Third Person - Contradictions and Beliefs

Genre Definition = Funny · Intense · Intellectual

What do you do if you are being tormented by an outside force you cannot understand?

George (Kevin Ray) and Byron (Nic Turcotte) are on a camping trip together when mysterious words start appearing. The mechanism of outdoor projection is not clear, but both George and Byron can see the communications. When the entity is asked why "it" speaks of itself in the third person, it says it is a third person--thus, I will refer to the entity doing the communication as "third person" throughout. The third person is somewhat sadistic, as "it" chronicles real-time updates of everything George and Byron are doing, and periodically switches to providing the supposed true motives and true thoughts of George and Byron, particularly where doing so will lead to serious mistrust between the two young men. As the men get progressively more upset, the third person switches to philosophical mind games. The third person is never kind nor loving, and neither is it completely accurate.

George and Byron do their best to ignore the messages, but eventually cannot bear not to look. The messages cause periodic estrangement between the two friends, as the third person claims to write what each of the characters really thinks, but which he is hiding from the other. The issues of dispute include a possible monster loose in the forest, as both characters hear it, but never see it. Is the third person actually telling the truth when it writes these things, or is it just trying to be malicious?

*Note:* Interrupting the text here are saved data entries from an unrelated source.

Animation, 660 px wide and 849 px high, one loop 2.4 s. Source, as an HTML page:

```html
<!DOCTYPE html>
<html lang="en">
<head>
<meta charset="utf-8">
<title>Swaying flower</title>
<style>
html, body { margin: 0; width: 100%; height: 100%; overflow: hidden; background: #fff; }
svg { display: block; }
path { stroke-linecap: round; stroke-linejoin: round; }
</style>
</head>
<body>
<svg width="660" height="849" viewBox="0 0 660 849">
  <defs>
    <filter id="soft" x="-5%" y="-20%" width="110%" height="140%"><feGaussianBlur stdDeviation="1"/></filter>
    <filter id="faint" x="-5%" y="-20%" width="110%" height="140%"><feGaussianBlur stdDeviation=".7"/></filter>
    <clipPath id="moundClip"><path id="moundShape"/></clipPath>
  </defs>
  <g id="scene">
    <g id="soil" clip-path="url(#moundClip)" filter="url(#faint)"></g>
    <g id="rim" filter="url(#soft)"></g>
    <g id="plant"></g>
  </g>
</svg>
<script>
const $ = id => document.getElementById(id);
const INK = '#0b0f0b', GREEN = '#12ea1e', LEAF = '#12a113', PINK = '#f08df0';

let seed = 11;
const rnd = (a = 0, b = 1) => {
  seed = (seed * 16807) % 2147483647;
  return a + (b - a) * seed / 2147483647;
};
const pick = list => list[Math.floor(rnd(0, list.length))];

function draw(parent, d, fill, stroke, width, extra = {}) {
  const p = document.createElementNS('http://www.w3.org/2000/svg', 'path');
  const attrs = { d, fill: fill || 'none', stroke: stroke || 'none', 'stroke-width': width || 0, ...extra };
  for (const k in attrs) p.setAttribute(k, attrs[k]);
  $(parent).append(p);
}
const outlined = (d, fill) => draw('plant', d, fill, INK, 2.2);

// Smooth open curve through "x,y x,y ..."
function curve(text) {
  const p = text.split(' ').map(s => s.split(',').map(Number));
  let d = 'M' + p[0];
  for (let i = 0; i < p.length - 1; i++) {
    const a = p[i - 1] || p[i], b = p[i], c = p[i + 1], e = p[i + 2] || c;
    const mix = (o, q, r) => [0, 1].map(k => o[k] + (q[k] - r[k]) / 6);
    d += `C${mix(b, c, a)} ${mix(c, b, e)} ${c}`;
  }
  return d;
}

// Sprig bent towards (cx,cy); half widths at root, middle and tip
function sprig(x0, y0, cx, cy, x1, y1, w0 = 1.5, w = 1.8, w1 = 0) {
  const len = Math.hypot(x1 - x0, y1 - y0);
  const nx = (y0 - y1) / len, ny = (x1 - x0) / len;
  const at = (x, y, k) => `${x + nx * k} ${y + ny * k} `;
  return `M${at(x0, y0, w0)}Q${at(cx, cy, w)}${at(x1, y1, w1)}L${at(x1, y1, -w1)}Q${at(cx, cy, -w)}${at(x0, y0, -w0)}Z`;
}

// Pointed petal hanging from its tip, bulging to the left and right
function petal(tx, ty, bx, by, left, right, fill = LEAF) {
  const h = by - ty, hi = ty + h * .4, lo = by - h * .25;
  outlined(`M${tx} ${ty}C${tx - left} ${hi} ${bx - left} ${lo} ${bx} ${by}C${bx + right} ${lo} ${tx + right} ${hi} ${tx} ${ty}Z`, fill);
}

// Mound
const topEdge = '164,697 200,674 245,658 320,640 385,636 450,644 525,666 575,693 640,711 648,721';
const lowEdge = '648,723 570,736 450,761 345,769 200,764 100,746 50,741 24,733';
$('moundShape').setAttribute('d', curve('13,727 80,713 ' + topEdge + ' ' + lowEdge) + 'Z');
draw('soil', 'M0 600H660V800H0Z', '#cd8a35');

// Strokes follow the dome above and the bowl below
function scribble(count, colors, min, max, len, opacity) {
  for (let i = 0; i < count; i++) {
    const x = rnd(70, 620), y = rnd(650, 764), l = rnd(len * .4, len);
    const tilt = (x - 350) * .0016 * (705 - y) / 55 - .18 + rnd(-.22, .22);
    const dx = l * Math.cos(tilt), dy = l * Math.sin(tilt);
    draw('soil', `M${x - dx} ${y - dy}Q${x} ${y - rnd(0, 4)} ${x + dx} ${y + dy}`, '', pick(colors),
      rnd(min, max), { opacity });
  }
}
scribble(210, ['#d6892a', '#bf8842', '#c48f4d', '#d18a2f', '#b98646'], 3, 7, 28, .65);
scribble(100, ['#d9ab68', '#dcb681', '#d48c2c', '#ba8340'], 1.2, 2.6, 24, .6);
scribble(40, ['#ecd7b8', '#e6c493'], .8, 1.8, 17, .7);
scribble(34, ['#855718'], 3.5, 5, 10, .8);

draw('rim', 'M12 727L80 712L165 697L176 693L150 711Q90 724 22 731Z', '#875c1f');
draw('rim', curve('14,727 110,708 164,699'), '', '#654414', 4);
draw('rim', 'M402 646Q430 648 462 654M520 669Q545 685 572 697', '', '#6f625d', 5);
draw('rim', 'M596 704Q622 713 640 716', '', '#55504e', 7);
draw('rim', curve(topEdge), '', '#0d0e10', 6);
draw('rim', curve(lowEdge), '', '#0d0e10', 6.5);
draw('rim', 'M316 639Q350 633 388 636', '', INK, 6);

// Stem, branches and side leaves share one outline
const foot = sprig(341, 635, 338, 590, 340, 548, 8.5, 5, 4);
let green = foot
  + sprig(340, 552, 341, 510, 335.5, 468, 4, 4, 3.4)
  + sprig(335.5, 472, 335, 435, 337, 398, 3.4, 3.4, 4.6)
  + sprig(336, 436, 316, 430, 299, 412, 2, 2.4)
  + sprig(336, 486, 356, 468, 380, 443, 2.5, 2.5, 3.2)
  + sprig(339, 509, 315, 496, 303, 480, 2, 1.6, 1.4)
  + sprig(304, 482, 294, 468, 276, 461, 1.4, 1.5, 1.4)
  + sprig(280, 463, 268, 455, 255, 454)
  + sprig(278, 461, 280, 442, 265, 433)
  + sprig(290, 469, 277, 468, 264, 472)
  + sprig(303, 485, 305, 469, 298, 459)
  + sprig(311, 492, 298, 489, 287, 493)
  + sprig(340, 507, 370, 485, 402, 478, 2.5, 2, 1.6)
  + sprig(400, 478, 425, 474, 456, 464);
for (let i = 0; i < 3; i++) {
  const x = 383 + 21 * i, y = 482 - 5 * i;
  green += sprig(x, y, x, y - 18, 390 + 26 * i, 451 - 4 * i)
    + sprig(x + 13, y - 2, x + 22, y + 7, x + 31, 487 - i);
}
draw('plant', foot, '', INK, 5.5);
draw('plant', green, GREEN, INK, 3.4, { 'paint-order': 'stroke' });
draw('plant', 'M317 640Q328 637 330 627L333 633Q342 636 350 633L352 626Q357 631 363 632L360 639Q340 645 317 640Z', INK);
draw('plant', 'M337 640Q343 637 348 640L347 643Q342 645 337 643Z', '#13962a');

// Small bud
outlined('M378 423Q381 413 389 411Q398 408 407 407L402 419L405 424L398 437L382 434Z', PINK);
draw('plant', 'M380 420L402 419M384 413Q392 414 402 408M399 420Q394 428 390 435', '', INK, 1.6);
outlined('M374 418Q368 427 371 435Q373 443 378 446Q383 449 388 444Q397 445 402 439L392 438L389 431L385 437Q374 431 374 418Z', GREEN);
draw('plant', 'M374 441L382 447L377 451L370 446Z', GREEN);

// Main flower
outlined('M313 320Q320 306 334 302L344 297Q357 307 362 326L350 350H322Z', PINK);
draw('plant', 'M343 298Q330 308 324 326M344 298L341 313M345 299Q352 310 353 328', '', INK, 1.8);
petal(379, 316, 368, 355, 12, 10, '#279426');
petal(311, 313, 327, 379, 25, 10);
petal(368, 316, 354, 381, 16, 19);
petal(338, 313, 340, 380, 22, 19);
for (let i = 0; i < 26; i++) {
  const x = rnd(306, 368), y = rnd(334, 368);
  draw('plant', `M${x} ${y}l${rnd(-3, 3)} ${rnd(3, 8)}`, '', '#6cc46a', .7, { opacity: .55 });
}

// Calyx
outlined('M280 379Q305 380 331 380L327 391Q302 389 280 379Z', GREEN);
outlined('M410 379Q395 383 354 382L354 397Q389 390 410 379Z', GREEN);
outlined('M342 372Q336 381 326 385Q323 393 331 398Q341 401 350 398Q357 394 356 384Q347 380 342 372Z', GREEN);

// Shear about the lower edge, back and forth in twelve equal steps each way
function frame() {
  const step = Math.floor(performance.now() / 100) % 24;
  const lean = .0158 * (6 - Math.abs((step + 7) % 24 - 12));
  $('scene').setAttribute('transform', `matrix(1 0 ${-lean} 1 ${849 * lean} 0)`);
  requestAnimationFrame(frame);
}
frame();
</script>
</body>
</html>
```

George and Byron try to figure out how to get on with life with these messages constantly appearing. The temptation to try ever harder to figure out what it all really means is overwhelming. There is a suggestion, in my opinion, of Eve’s desire to know more about the tree of good and evil. What if Byron, who is prone to nightmares where a minotaur chases him, could wake up from life just as he can from his nightmares? After all, in some sense Byron controls his dreams (except he really does not, say Fringe members to themselves, I suspect).

But foreknowledge, as the third person indicates it has,  leads to huge problems with a co-existing belief in personal agency. These contradictions have kept religious people busy for centuries, without a new solution.

George and Byron try to trick the third person into revealing its powers of omniscience and the foreknowledge. But the third person points out such a task is impossible, as the third person is always better at trickery. George and Byron consider all sorts of possibilities, including ingenious loopholes, for how both predetermination and foreknowledge of the future and free will can all co-exist. How ultimately do George and Byron decide to manage the third person’s disturbing transmissions and proceed to live a fulfilling life? Go to the show and see!      

By Lois Patterson